Grainy blasts from the great Pharoah “Ferrell” Sanders’ tenor sax begin this live recording originally released on vinyl in 1982 (by the Bay Area’s great Theresa Records) and featuring the stellar John Hicks on piano, Walter Booker on bass and Idris Muhammad on drums. Like that of his mentor John Coltrane, with whom Sanders began exploring the outer reaches of sonic spirituality back in 1964, Sanders’ tumultuous playing is all about freedom in its most unbridled, soul-stirring form (the man can channel elephant shrieks from an African plain).

Most of the songs here, five live tracks culled from an early ‘80s West Coast tour, build with a slowly burning intensity that threatens to devour the stage. Beginning with a slow-ride tom build, “Pharomba” (recorded along with “Blues for Santa Cruz” live at the Kuumbwa Jazz Center in Santa Cruz) melds 13 minutes of smooth blues playing with Afro-Cuban rhythms and closes out with cosmic, harmonic overtones drifting from Sanders’ lips like a religious prayer.
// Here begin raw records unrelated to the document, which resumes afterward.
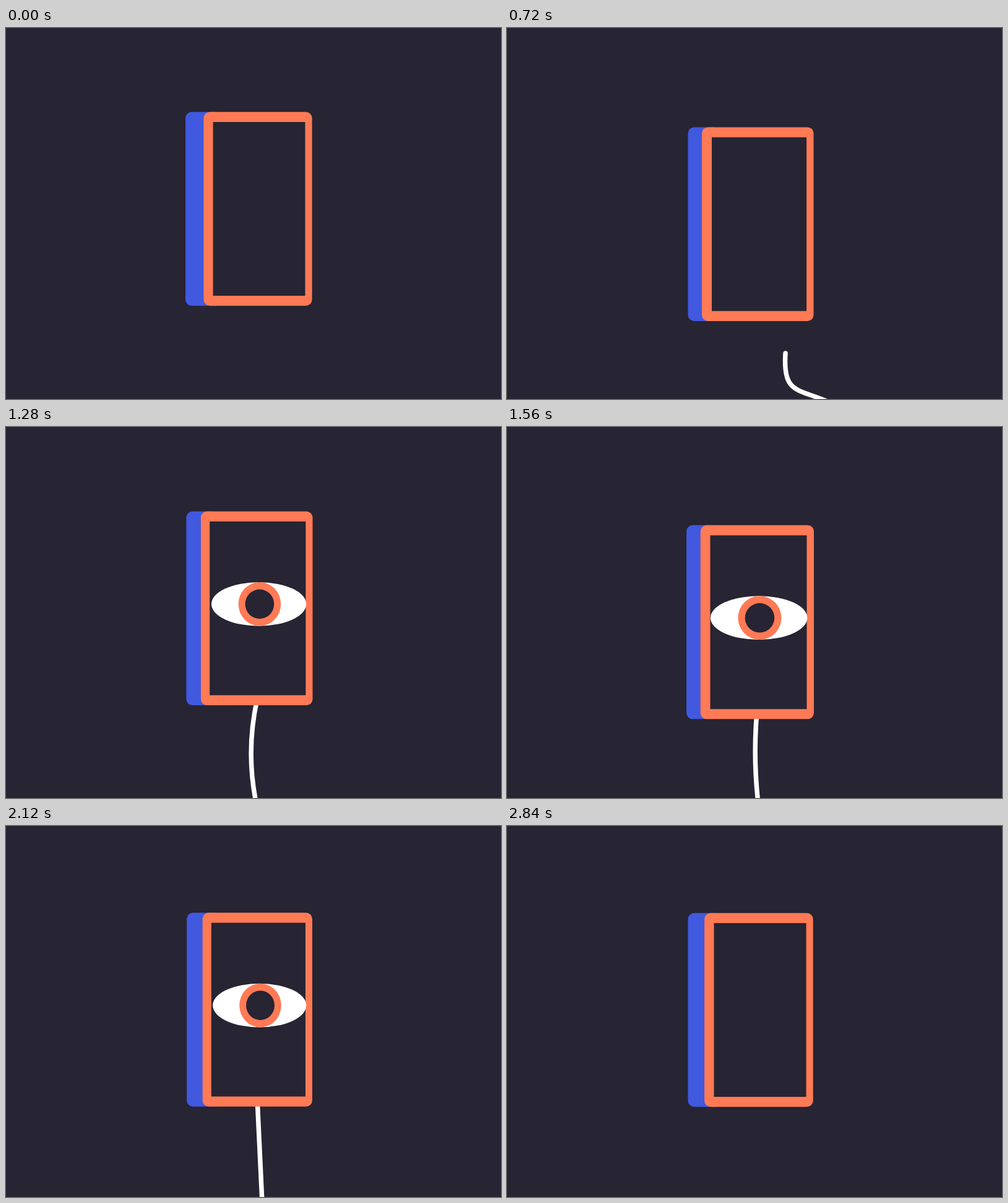
An HTML page with a canvas for the animation above (2.88 s loop, 800 by 600 pixels).

```html
<!DOCTYPE html>
<html lang="en">
<head>
<meta charset="utf-8">
<title>Plugged eye</title>
<style>
  html, body { margin: 0; width: 100%; height: 100%; overflow: hidden; background: #272433; }
  canvas { display: block; width: 800px; height: 600px; }
</style>
</head>
<body>
<canvas width="800" height="600"></canvas>
<script>
const ctx = document.querySelector('canvas').getContext('2d');
const DARK = '#272433', BLUE = '#4159df', ORANGE = '#ff7a55', WHITE = '#fff';
const LOOP = 2880, STEP = 40, SWAY = 960, HEIGHT = 313.5;

const clamp = p => Math.min(1, Math.max(0, p));
const smooth = p => p * p * (3 - 2 * p);
const mix = (a, b, p) => a + (b - a) * p;
const ramp = (t, from, to) => clamp((t - from) / (to - from));

// Swings 1 -> 0 -> 1 once per sway, starting at the given delay.
function sway(t, delay) {
  const p = ((t - delay + SWAY) % SWAY) / (SWAY / 2);
  return smooth(Math.abs(1 - p));
}

// Each bob rises less high than the one before.
function phoneTop(t) {
  const bob = Math.floor((t + 280) / SWAY) % 3;
  return 161 - 40.5 * 0.715 ** bob * sway(t, 200);
}

// One slow arc, then quicker ones.
function backEdge(t) {
  const arc = t < 1560 ? t / 1560 : (t - 1560) / 840;
  return 290 + 2.5 * Math.abs(Math.sin(Math.PI * arc));
}

// The plug comes up, stays in the phone, then drops out.
function plugPosition(t) {
  const path = [
    [480, 525, 615], [720, 450, 526], [1040, 406, 440],
    [2240, 406, 440], [2360, 416, 497], [2480, 422, 612]
  ];
  const i = path.findIndex(key => key[0] >= t);
  const [t0, x0, y0] = path[i - 1], [t1, x1, y1] = path[i];
  const p = ramp(t, t0, t1);
  return [mix(x0, x1, p), mix(y0, y1, p)];
}

function box(color, left, top, right, bottom, radius) {
  ctx.fillStyle = color;
  ctx.beginPath();
  ctx.roundRect(left, top, right - left, bottom - top, radius);
  ctx.fill();
}

function oval(color, x, y, rx, ry) {
  ctx.fillStyle = color;
  ctx.beginPath();
  ctx.ellipse(x, y, rx, ry, 0, 0, 2 * Math.PI);
  ctx.fill();
}

function drawCable(t) {
  if (t <= 480 || t > 2480) return;
  const [x, y] = plugPosition(t);
  const whip = Math.sin(Math.PI * ramp(t, 510, 1180)) ** 2;
  const bow = 27 * (1 - (t - 720) / 1600) ** 2 * (t < 2320);
  const tailX = 403.5 + 165 * whip + 15 * ramp(t, 1280, 2360) ** 1.5;
  const tailY = 604;
  ctx.strokeStyle = WHITE;
  ctx.lineWidth = 7.5;
  ctx.lineCap = 'round';
  ctx.beginPath();
  ctx.moveTo(x, y);
  ctx.bezierCurveTo(
    mix(x, tailX, 1 / 3) - bow, mix(y, tailY, 1 / 3) + 56 * whip,
    mix(x, tailX, 2 / 3) - bow, mix(y, tailY, 2 / 3) + 7 * whip,
    tailX, tailY);
  ctx.stroke();
}

function drawPhone(t, top) {
  const outer = sway(t, 40), inner = sway(t, 0);
  const left = mix(312.1, 319.6, outer), right = mix(496.1, 494.6, outer);
  const bottom = top + HEIGHT;
  box(BLUE, backEdge(t), top, left + 20, bottom, [10, 0, 0, 10]);
  box(ORANGE, left, top, right, bottom, 10);
  box(DARK, mix(327.3, 334.6, inner), top + 16.3,
      mix(484.7, 483.5, inner), bottom - 16.2, 0);
}

function drawEye(t, top) {
  const open = smooth(ramp(t, 1060, 1200)) * smooth(ramp(t, 2480, 2320));
  if (!open) return;
  const left = mix(328.8, 335.1, sway(t, 80)), right = 485.3;
  const rx = (right - left) / 2, x = left + rx, y = top + 149.8;
  const squeeze = rx / 78.25;
  ctx.save();
  oval(WHITE, x, y + 6 * (1 - open), rx, 35.4 * open);
  ctx.clip();
  oval(ORANGE, x + 1.3, y, 35 * squeeze, 35.4);
  oval(DARK, x + 1.3, y, 23.8 * squeeze, 23.8);
  ctx.restore();
}

function draw() {
  const t = Math.floor(performance.now() % LOOP / STEP) * STEP;
  const top = phoneTop(t);
  ctx.fillStyle = DARK;
  ctx.fillRect(0, 0, 800, 600);
  drawCable(t);
  drawPhone(t, top);
  drawEye(t, top);
  requestAnimationFrame(draw);
}
draw();
</script>
</body>
</html>
```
A previously unreleased addition is the 21-minute closing track, "Doctor Pitt," an upbeat, rousing finale (lots of Sanders’ trademark hollers) performed in ode to Pitt, a small record label owner who supported musicians without regard for commercial appeal.